Head, Department of Applied Geology
University of Madras, Guindy Campus
K K Sharma, S G D Sridhar, R Krishnamoorthy, N Rajeshwara Rao and S A Barathi Manigandan
Department of Applied Geology, University of Madras, Guindy Campus, Chennai, India
India possesses a vast coastal tract of about 7500 km and has large reserves of beach sand minerals, such as ilmenite, rutile, leucoxene, zircon, monazite, sillimanite and garnet. The aim of this study is to map the coastal landforms using multispectral remote sensing data to demarcate the suitable zones for placer mineral exploration through field survey

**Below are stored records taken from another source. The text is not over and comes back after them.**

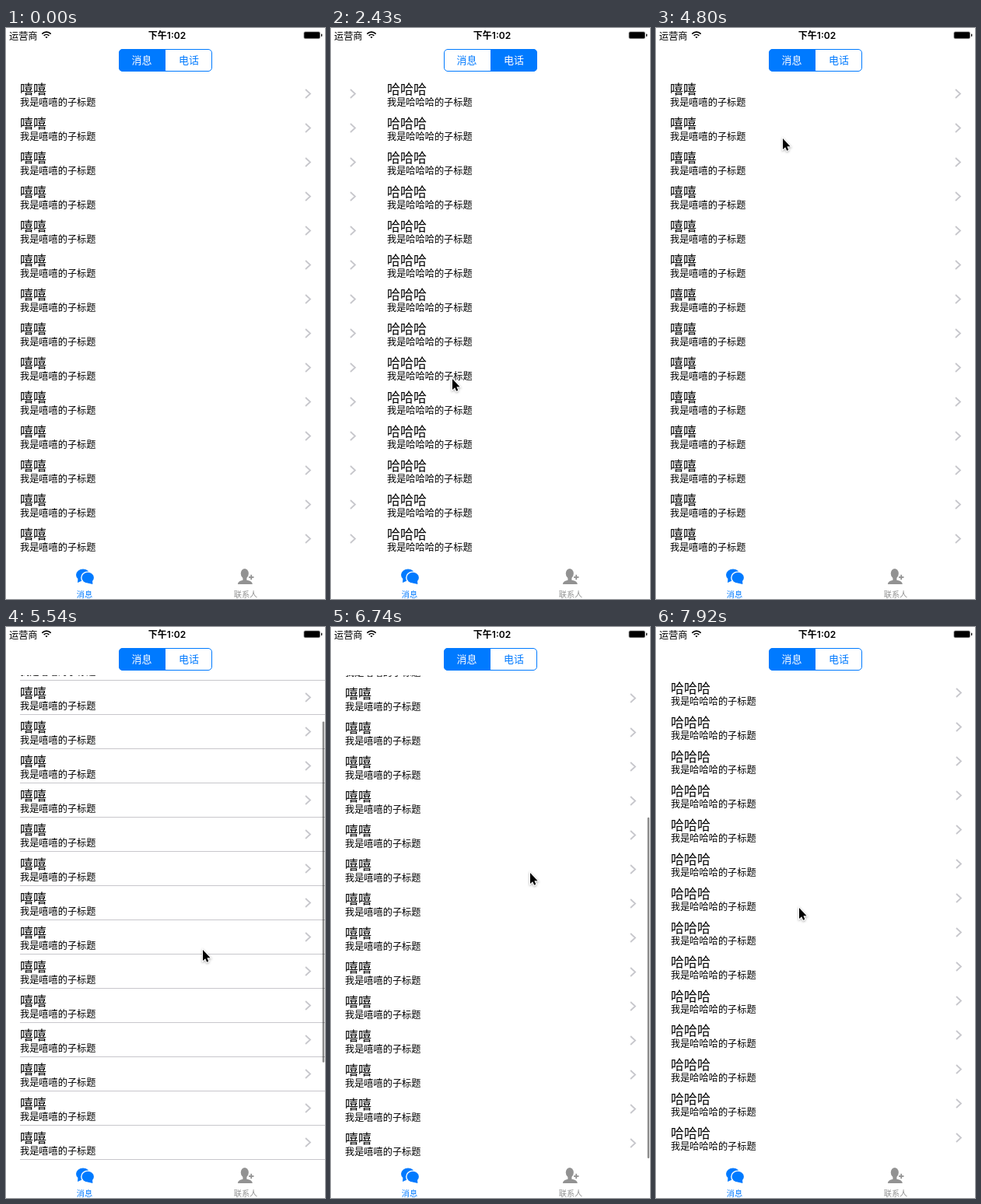
These frames come from a looping animation (410 by 734 pixels, 8 s). An HTML page with a canvas:

```html
<!DOCTYPE html>
<html lang="zh-CN">
<head>
<meta charset="utf-8">
<style>
html, body { margin: 0; width: 100%; height: 100%; overflow: hidden; background: #fff; }
canvas { display: block; }
</style>
</head>
<body>
<canvas id="stage" width="410" height="734"></canvas>
<script>
const ctx = document.getElementById('stage').getContext('2d');
const LOOP = 8000, FIRST = 500, STEP = 148.4;
const PAGE = 414, TOP = 62, BOTTOM = 685, ROW = 44, ROWS = 20;
const VIEW = BOTTOM - TOP, CONTENT = ROWS * ROW, MAX_SCROLL = CONTENT - VIEW;
const OVERSHOOT = 47.4;
const BLUE = '#007aff', GREY = '#929292';
const FONT = '"Noto Sans CJK SC", "Noto Sans CJK", sans-serif';

// Progress from 0 to 1 between two times.
const ramp = (t, start, end) => Math.min(1, Math.max(0, (t - start) / (end - start)));
const smooth = (t, start, end) => {
  const u = ramp(t, start, end);
  return u * u * (3 - 2 * u);
};
const between = (t, start, end) => t >= start && t < end;

// Tapping the tabs switches at once, swiping glides.
const tapped = t => between(t, 3600, 4360);
const swiped = t => smooth(t, 845, 1745) - smooth(t, 2280, 2940) + smooth(t, 7376, 7936);
const pageOffset = t => PAGE * (swiped(t) + tapped(t));
const callsSelected = t => between(t, 1830, 2860) || tapped(t);
const scrollOffset = t =>
  (MAX_SCROLL + OVERSHOOT) * smooth(t, 5240, 6139) - OVERSHOOT * smooth(t, 6139, 6740);

// Where the pointer rests or turns: time, x, y.
const POINTER = [
  [640, 370, 516], [1538, 194, 512], [2250, 150, 480], [3320, 225, 80], [3600, 233, 42],
  [4360, 174, 42], [4804, 163, 141], [5240, 255, 460], [6139, 249, 289], [7326, 262, 341],
  [7920, 184, 360]
];

function pointerAt(t) {
  const next = Math.max(1, POINTER.findIndex(p => p[0] >= t));
  const [t0, x0, y0] = POINTER[next - 1], [t1, x1, y1] = POINTER[next];
  const u = smooth(t, t0, t1);
  return [x0 + (x1 - x0) * u, y0 + (y1 - y0) * u];
}

function text(str, x, centerY, size, color = '#000', align = 'left') {
  ctx.font = `${size}px ${FONT}`;
  ctx.fillStyle = color;
  ctx.textAlign = align;
  ctx.fillText(str, x, centerY + size * .38);
}

function line(points, color, width) {
  ctx.beginPath();
  points.forEach(p => ctx.lineTo(...p));
  ctx.strokeStyle = color;
  ctx.lineWidth = width;
  ctx.stroke();
}

function polygon(points, color) {
  ctx.beginPath();
  points.forEach(p => ctx.lineTo(...p));
  ctx.closePath();
  ctx.fillStyle = color;
  ctx.fill();
}

function ellipse(x, y, rx, ry, color, start = 0) {
  ctx.beginPath();
  ctx.ellipse(x, y, rx, ry, 0, start, Math.PI * 2);
  ctx.fillStyle = color;
  ctx.fill();
}

function box(x, y, w, h, radius, color) {
  ctx.beginPath();
  ctx.roundRect(x, y, w, h, radius);
  ctx.fillStyle = color;
  ctx.fill();
}

function list(name, x, scroll) {
  // Hairlines are a third of a pixel, so they only show at some positions.
  const hairlines = Math.floor(scroll * 3) % 3 === 1;
  for (let i = 0; i < ROWS; i++) {
    const y = TOP + i * ROW - Math.round(scroll);
    text(name, x + 18, y + 16.5, 17);
    text(`我是${name}的子标题`, x + 18, y + 33.5, 12.2);
    line([[x + 385, y + 17], [x + 391, y + 22.5], [x + 385, y + 28]], '#c7c7cc', 1.8);
    if (hairlines) line([[x + 18, y + ROW + .5], [x + PAGE, y + ROW + .5]], '#c8c7cc', 1);
  }
}

function indicator(x, scroll, t) {
  const alpha = .45 * ramp(t, 5240, 5390) * (1 - ramp(t, 7000, 7360));
  const over = Math.max(0, scroll - MAX_SCROLL);
  const track = VIEW - 4, full = track * VIEW / CONTENT;
  const y = TOP + 2 + (track - full) * Math.min(1, scroll / MAX_SCROLL) + over;
  box(x + 406.7, y, 2.5, full - over, 1.2, `rgba(0,0,0,${alpha})`);
}

function statusBar() {
  text('运营商', 4, 10, 12.2);
  ctx.lineWidth = 1.7;
  ctx.strokeStyle = '#000';
  for (const radius of [1.3, 4.7, 8]) {
    ctx.beginPath();
    ctx.arc(52, 13.2, radius, -Math.PI * .75, -Math.PI * .25);
    ctx.stroke();
  }
  ctx.font = `600 12px Inter, ${FONT}`;
  ctx.textAlign = 'center';
  ctx.fillText('下午1:02', 207, 14.2);
  box(382.5, 4.5, 21.5, 9.5, 2, '#999');
  box(383.3, 5.3, 19.9, 7.9, 1.5, '#000');
  box(405, 7.5, 1.3, 3.5, 1, '#000');
}

function segments(calls) {
  box(calls ? 205 : 145, 27, 60, 29, calls ? [0, 5, 5, 0] : [5, 0, 0, 5], BLUE);
  ctx.beginPath();
  ctx.roundRect(145.5, 27.5, 119, 28, 4.5);
  ctx.strokeStyle = BLUE;
  ctx.lineWidth = 1;
  ctx.stroke();
  text('消息', 174.5, 41.5, 13, calls ? BLUE : '#fff', 'center');
  text('电话', 235, 41.5, 13, calls ? '#fff' : BLUE, 'center');
}

function bubblesIcon() {
  ellipse(99, 703, 9, 7.5, BLUE);
  polygon([[92.5, 707], [92, 713], [99, 710]], BLUE);
  ellipse(105.2, 706.7, 9.1, 8.3, '#fff');
  ellipse(105.2, 706.7, 7.7, 6.9, BLUE);
  polygon([[105, 713.4], [111.4, 715], [111, 710]], BLUE);
}

function personIcon() {
  ellipse(306.8, 701.3, 5, 6.3, GREY);
  box(304.4, 706, 5, 5, 0, GREY);
  ellipse(307.3, 715, 9.5, 5.5, GREY, Math.PI);
  line([[312, 706], [318.5, 706]], GREY, 1.8);
  line([[315.2, 702.8], [315.2, 709.2]], GREY, 1.8);
}

function tabBar() {
  bubblesIcon();
  text('消息', 101, 728.5, 10.2, BLUE, 'center');
  personIcon();
  text('联系人', 308, 728.5, 10.2, GREY, 'center');
}

const arrow = new Path2D('M0 0V14L3.2 11.2L5.2 15.8L7.3 14.8L5.4 10.3H9.6Z');

function pointer(t) {
  if (t < POINTER[0][0]) return;
  const [x, y] = pointerAt(t);
  ctx.save();
  ctx.translate(Math.round(x), Math.round(y) + 1);
  ctx.shadowColor = 'rgba(0,0,0,.35)';
  ctx.shadowBlur = 3;
  ctx.shadowOffsetY = 1;
  ctx.strokeStyle = '#fff';
  ctx.lineWidth = 2;
  ctx.stroke(arrow);
  ctx.shadowColor = 'transparent';
  ctx.fillStyle = '#000';
  ctx.fill(arrow);
  ctx.restore();
}

function draw(t) {
  const x = -Math.round(pageOffset(t)), scroll = scrollOffset(t);
  ctx.fillStyle = '#fff';
  ctx.fillRect(0, 0, 410, 734);
  ctx.save();
  ctx.beginPath();
  ctx.rect(0, TOP, 410, VIEW);
  ctx.clip();
  list('嘻嘻', x, scroll);
  list('哈哈哈', x + PAGE, 0);
  indicator(x, scroll, t);
  ctx.restore();
  statusBar();
  segments(callsSelected(t));
  tabBar();
  pointer(t);
}

// The picture advances in even steps after an opening pause.
function frame(now) {
  const step = Math.floor((now % LOOP - FIRST + 10) / STEP);
  draw(step < 0 ? 0 : FIRST + step * STEP);
  requestAnimationFrame(frame);
}
requestAnimationFrame(frame);
</script>
</body>
</html>
```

The earth’s surface material is a product of interaction between three distinct variables: (1) the nature of the underlying rocks, (2) the internal movements of the earth as expressed in the tectonic regime and, (3) the external processes acting on the surface that are mainly controlled by climate. Hence, a thorough geomorphological investigation is essential to an understanding on placer minerals occurrence at all scales (Sutherland, 1985; Rajamanickam et al., 1997). The coastal areas are very particular in the field of placer mineral exploration due to the occurrence of littoral placers. India possesses a vast coastal tract of about 7,500 km and has large reserves of beach sand minerals, such as ilmenite, rutile, leucoxene, zircon, monazite, sillimanite and garnet. These deposits are mostly located in the coastal stretches of Peninsular India, with the exception of few inland placer deposits and teri sands.
The coastline of Tamil Nadu is about 975 km out of which 915 km falls in the east coast and another 60 km falls on the southwestern coast of India. Detailed (60 km) and reconnaissance surveys (519 km) were carried out over a coastal length of 579 km. Still 396 km are yet to be surveyed. Studies on the beach and dune heavy mineral deposits by close-grid sampling in the 508 km long coastal stretch of central and southern Tamil Nadu, reveals high concentration of heavy minerals, most commonly from the surface down to a depth of several metres (Mohan and Rajamanickam, 2000).
The present study is focused to a stretch of about 60 km length coastal zone starting from Kovalam to Palar river mouth along South Chennai coast. The aim of this study is to map the coastal landforms using multispectral remote sensing data to demarcate the suitable zones for placer mineral exploration through field survey. To achieve this study aim the following objectives were adopted.
- Mapping the geomorphological features from multispectral remote sensing data by incorporating the base map details derived from Survey of India topographical maps and validation by ground truth
- Demarcation of favourable sampling points for collecting samples where heavy minerals are enriched with the help of geomorphological map
- Collection of samples in grid pattern from the favourable locations for sedimentological and geochemical analysis
Primarily based on the tonal characteristics of IRS LISS-III imagery upto Level-III coastal geomorphological categories on 1:50,000 scale were demarcated and these details have been transferred to the base map prepared using the SOI topographical maps and the nearshore bathymetry details from the NH charts. The important geomorphic features like beach sand / dunes, stabilized dunes, back waters, tidal flats, coastal wetlands, river channels etc were demarcated and the potential zones containing suitable coastal landforms for littoral placer minerals are shown in Figures 1-3.
Fig 1 LISS-III FCC shows the Muttukadu Creek and its surroundings landforms
Fig 2 LISS-III FCC shows the Mahabalipuram Coast and its surroundings
Fig 3 LISS-III FCC shows the Palar river mouth and its surroundings